The High Court of Justice (England and Wales) has upheld an EU ban on the sale of cosmetics products tested on animals. The ban has been in place since 2009, but in 2014 the European Federation for Cosmetic Ingredients (EFfCI) brought a case to the high court asking for judicial review to determine the scope of the prohibition.
EFfCI claimed the prohibition applied only when the testing was done to meet the requirements of the EU law, Article 18(1)(b) of Regulation (EC) no. 1223/2009. Thus, if the test was performed either outside the EU or to meet the regulatory or legislative requirements of another country, the sale of such products would not be prohibited under EFfCI’s interpretation.
In March 2016, the Advocate General delivered an advisory ruling recommending the EFfCI’s argument be rejected. The court agreed with the Advocate General and found that manufacturers cannot use animal testing data to support the safety of cosmetics products. The location of where the data is generated does not affect the ban. The court noted that an objective of the regulation at issue is to establish that as a condition for selling in the EU market, a cosmetic product must ensure “a high level of protection of human health, whilst ensuring the well-being of animals by prohibiting animal testing” and that the “regulation must be understood to make that access conditional upon compliance with the prohibition of animal testing.”

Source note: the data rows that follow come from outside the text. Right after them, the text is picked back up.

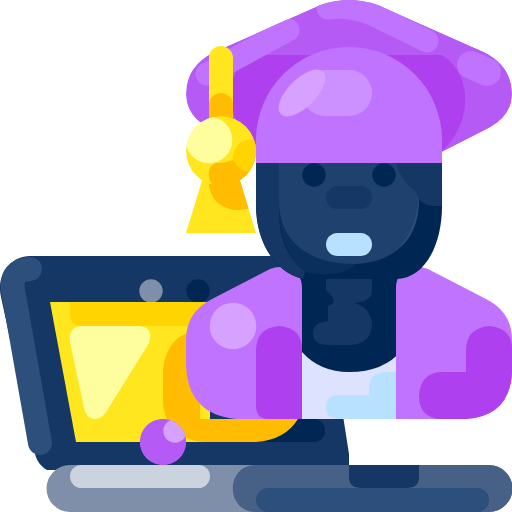
<!DOCTYPE html>
<html lang="en">
<head>
<meta charset="utf-8">
<title>Online graduate</title>
<style>
:root {
  --violet: #bf73ff;
  --violet-light: #d6a1ff;
  --violet-mid: #b65af5;
  --violet-deep: #ae40ef;
  --navy: #002653;
  --navy-mid: #143765;
  --slate: #2c4f7b;
  --steel: #476085;
  --silver: #808fa9;
  --mist: #cbd3df;
  --shirt: #dde3ff;
  --sky: #b8e0ff;
  --yellow: #ffe61e;
  --yellow-light: #fffe9e;
  --gold: #ffd400;
  --amber: #ffbc00;
}
html, body { margin: 0; background: #fff; overflow: hidden; }
svg { display: block; width: 512px; height: 512px; }
.violet { fill: var(--violet); }
.violet-light { fill: var(--violet-light); }
.violet-mid { fill: var(--violet-mid); }
.violet-deep { fill: var(--violet-deep); }
.navy { fill: var(--navy); }
.navy-mid { fill: var(--navy-mid); }
.slate { fill: var(--slate); }
.steel { fill: var(--steel); }
.silver { fill: var(--silver); }
.mist { fill: var(--mist); }
.shirt { fill: var(--shirt); }
.sky { fill: var(--sky); }
.yellow { fill: var(--yellow); }
.yellow-light { fill: var(--yellow-light); }
.gold { fill: var(--gold); }
.amber { fill: var(--amber); }
.stroke { fill: none; stroke-linecap: round; stroke-linejoin: round; }
</style>
</head>
<body>
<svg viewBox="0 0 512 512" role="img" aria-label="Graduate in a cap and gown behind a laptop">
  <defs>
    <path id="board-shape" d="M320 5Q349-5 378 5L484 52Q512 66 512 94Q512 116 489 128L442 152H256L209 128Q186 116 186 94Q186 66 214 52Z"/>
    <path id="face-shape" d="M256 140H442V206C442 246 424 279 396 279H303C274 272 256 241 256 206Z"/>
    <path id="screen-shape" d="M50 302H302L326 442H76Z"/>
    <path id="base-shape" d="M70 465H489A23 23 0 0 1 489 512H70A23 23 0 0 1 70 465Z"/>
    <clipPath id="board-clip"><use href="#board-shape"/></clipPath>
    <clipPath id="face-clip"><use href="#face-shape"/></clipPath>
    <clipPath id="screen-clip"><use href="#screen-shape"/></clipPath>
    <clipPath id="base-clip"><use href="#base-shape"/></clipPath>
    <clipPath id="ball-clip"><circle cx="221" cy="151" r="35"/></clipPath>
    <clipPath id="tail-clip"><path d="M204 174H238L256 233H186Z"/></clipPath>
    <clipPath id="button-clip"><circle cx="163" cy="442" r="23.3"/></clipPath>
  </defs>

  <g id="laptop-lid">
    <path class="navy-mid" d="M30 256H318L349 454V470H47C40 466 36 460 34 450L1 297C-4 276 10 256 30 256Z"/>
    <path class="stroke" stroke="var(--slate)" stroke-width="24" d="M30 269Q10 270 13 290L40 443"/>
    <path class="navy" d="M300 256H318L326 302H300Z"/>
    <rect class="navy" x="232" y="419" width="93" height="23" rx="11"/>
    <circle class="silver" cx="151" cy="291" r="11.7"/>
    <circle class="navy" cx="198" cy="291" r="11.7"/>
  </g>

  <g id="laptop-screen">
    <path class="yellow" d="M50 302H210V442H76Z"/>
    <g clip-path="url(#screen-clip)">
      <path class="gold" d="M70 302H220V326H82Q70 326 70 314Z"/>
      <path class="amber" d="M200 331C175 331 163 352 163 375V400C163 426 182 442 206 442H256Q285 440 298 419H200Z"/>
    </g>
    <path class="yellow-light" d="M80 326H139Q154 327 149 343L108 409Q103 419 94 419Q86 418 84 408L70 342Q68 328 80 326Z"/>
  </g>

  <g id="laptop-base">
    <use class="silver" href="#base-shape"/>
    <path class="steel" clip-path="url(#base-clip)" d="M256 465H512V512H256C225 512 225 465 256 465Z"/>
    <rect class="mist" x="70" y="465" width="140" height="23" rx="11.5"/>
    <rect class="slate" x="256" y="488" width="233" height="24" rx="12"/>
    <path class="navy-mid" d="M349 465H419V477Q419 488 407 488H361Q349 488 349 477Z"/>
  </g>

  <g id="screen-button" clip-path="url(#button-clip)">
    <circle class="violet-mid" cx="163" cy="442" r="23.3"/>
    <circle class="violet-light" cx="175" cy="431" r="11.7"/>
  </g>

  <g id="neck">
    <path class="shirt" d="M302 340H396V419H302Z"/>
    <path class="sky" d="M384 372H396V419H338Q326 418 326 407Q326 396 338 395H369V386Q370 374 384 372Z"/>
    <path class="navy" d="M296 250H402V350Q384 372 349 372Q320 372 302 352Z"/>
    <path class="navy-mid" d="M326 276H372V290Q372 302 354 303Q372 308 372 326Q370 345 349 345H326Q313 344 313 333Q313 322 328 321V306Q340 303 326 290Z"/>
  </g>

  <g id="gown">
    <path class="violet" d="M270 269Q280 265 290 269Q302 274 302 288V419H236Q186 414 186 362V340Q186 312 212 299Z"/>
    <path class="violet-deep" d="M279 326Q302 328 302 349V419H267Q256 418 256 406V349Q257 328 279 326Z"/>
    <circle class="violet-light" cx="233" cy="326" r="23.3"/>
    <path class="violet" d="M396 288Q396 274 408 269Q418 265 428 269L486 299Q512 312 512 340V372Q510 416 466 419H396Z"/>
    <path class="violet-deep" d="M489 326Q512 328 512 349V372Q510 416 466 419H438Q419 416 419 396Q420 374 440 372H466V349Q467 328 489 326Z"/>
  </g>

  <g id="cap-board" clip-path="url(#board-clip)">
    <use class="violet-mid" href="#board-shape"/>
    <path class="violet-deep" d="M250 55C222 75 226 120 256 151H442C472 124 474 75 442 55Z"/>
    <path class="stroke" stroke="var(--violet)" stroke-width="23" d="M207 74L288 30"/>
    <path class="stroke" stroke="var(--violet)" stroke-width="23" d="M328 8Q350 5 372 14L427 41"/>
    <path class="stroke" stroke="var(--violet)" stroke-width="28" d="M471 65L487 72"/>
  </g>

  <g id="head">
    <use class="navy" href="#face-shape"/>
    <g clip-path="url(#face-clip)">
      <path class="navy-mid" d="M256 163H279V210C279 240 288 258 305 272L303 279C274 272 256 241 256 206Z"/>
      <path class="slate" d="M279 150H419V200C419 238 396 262 354 264C320 264 279 250 279 200Z"/>
      <path class="navy-mid" d="M400 163H442V206H436Q419 206 416 192Q400 180 396 163Z"/>
      <path class="navy-mid" d="M279 150H419V190C419 232 398 264 356 264Q340 279 305 272C288 258 279 236 279 206Z" opacity=".55"/>
    </g>
    <circle class="navy" cx="314" cy="175" r="11.7"/>
    <circle class="navy" cx="384" cy="175" r="11.7"/>
    <rect class="navy-mid" x="326" y="186" width="46" height="23" rx="11.5"/>
    <rect class="sky" x="326" y="233" width="46" height="23" rx="11.5"/>
  </g>

  <g id="cap-crown">
    <path class="violet" d="M256 140A93 93 0 0 1 442 140V163H256Z"/>
    <rect class="violet-light" x="302" y="70" width="70" height="46" rx="23" opacity=".65"/>
    <ellipse class="violet-light" cx="302" cy="93" rx="30" ry="14" transform="rotate(-45 302 93)"/>
  </g>

  <g id="tassel">
    <path class="yellow" d="M209 130V58A12 12 0 0 1 233 58V130Z"/>
    <path class="amber" d="M209 130V105A12 12 0 0 1 233 105V130Z"/>
    <g clip-path="url(#tail-clip)">
      <path class="yellow" d="M186 170H256V233H186Z"/>
      <path class="amber" d="M209 170H256V206Q240 212 230 209Q212 204 209 186Z"/>
    </g>
    <g clip-path="url(#ball-clip)">
      <circle class="yellow" cx="221" cy="151" r="35"/>
      <path class="amber" d="M256 140C240 138 234 147 233 160Q226 163 217 163C206 165 207 180 214 186H256Z"/>
      <path class="gold" d="M256 140C240 138 233 148 233 160Q240 172 250 172H256Z"/>
      <circle class="yellow-light" cx="209" cy="140" r="23.3"/>
    </g>
  </g>
</svg>
</body>
</html>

The decision does not result in a blanket ban on any cosmetic testing on animals—it affects situations where the animal testing data is relied on to prove the safety of a product so that it can be marketed in the EU. If the product is tested on animals to provide safety data under other countries’ requirements, those products can still be sold in the EU if the EU’s safety requirements are met by other data not stemming from the animal testing.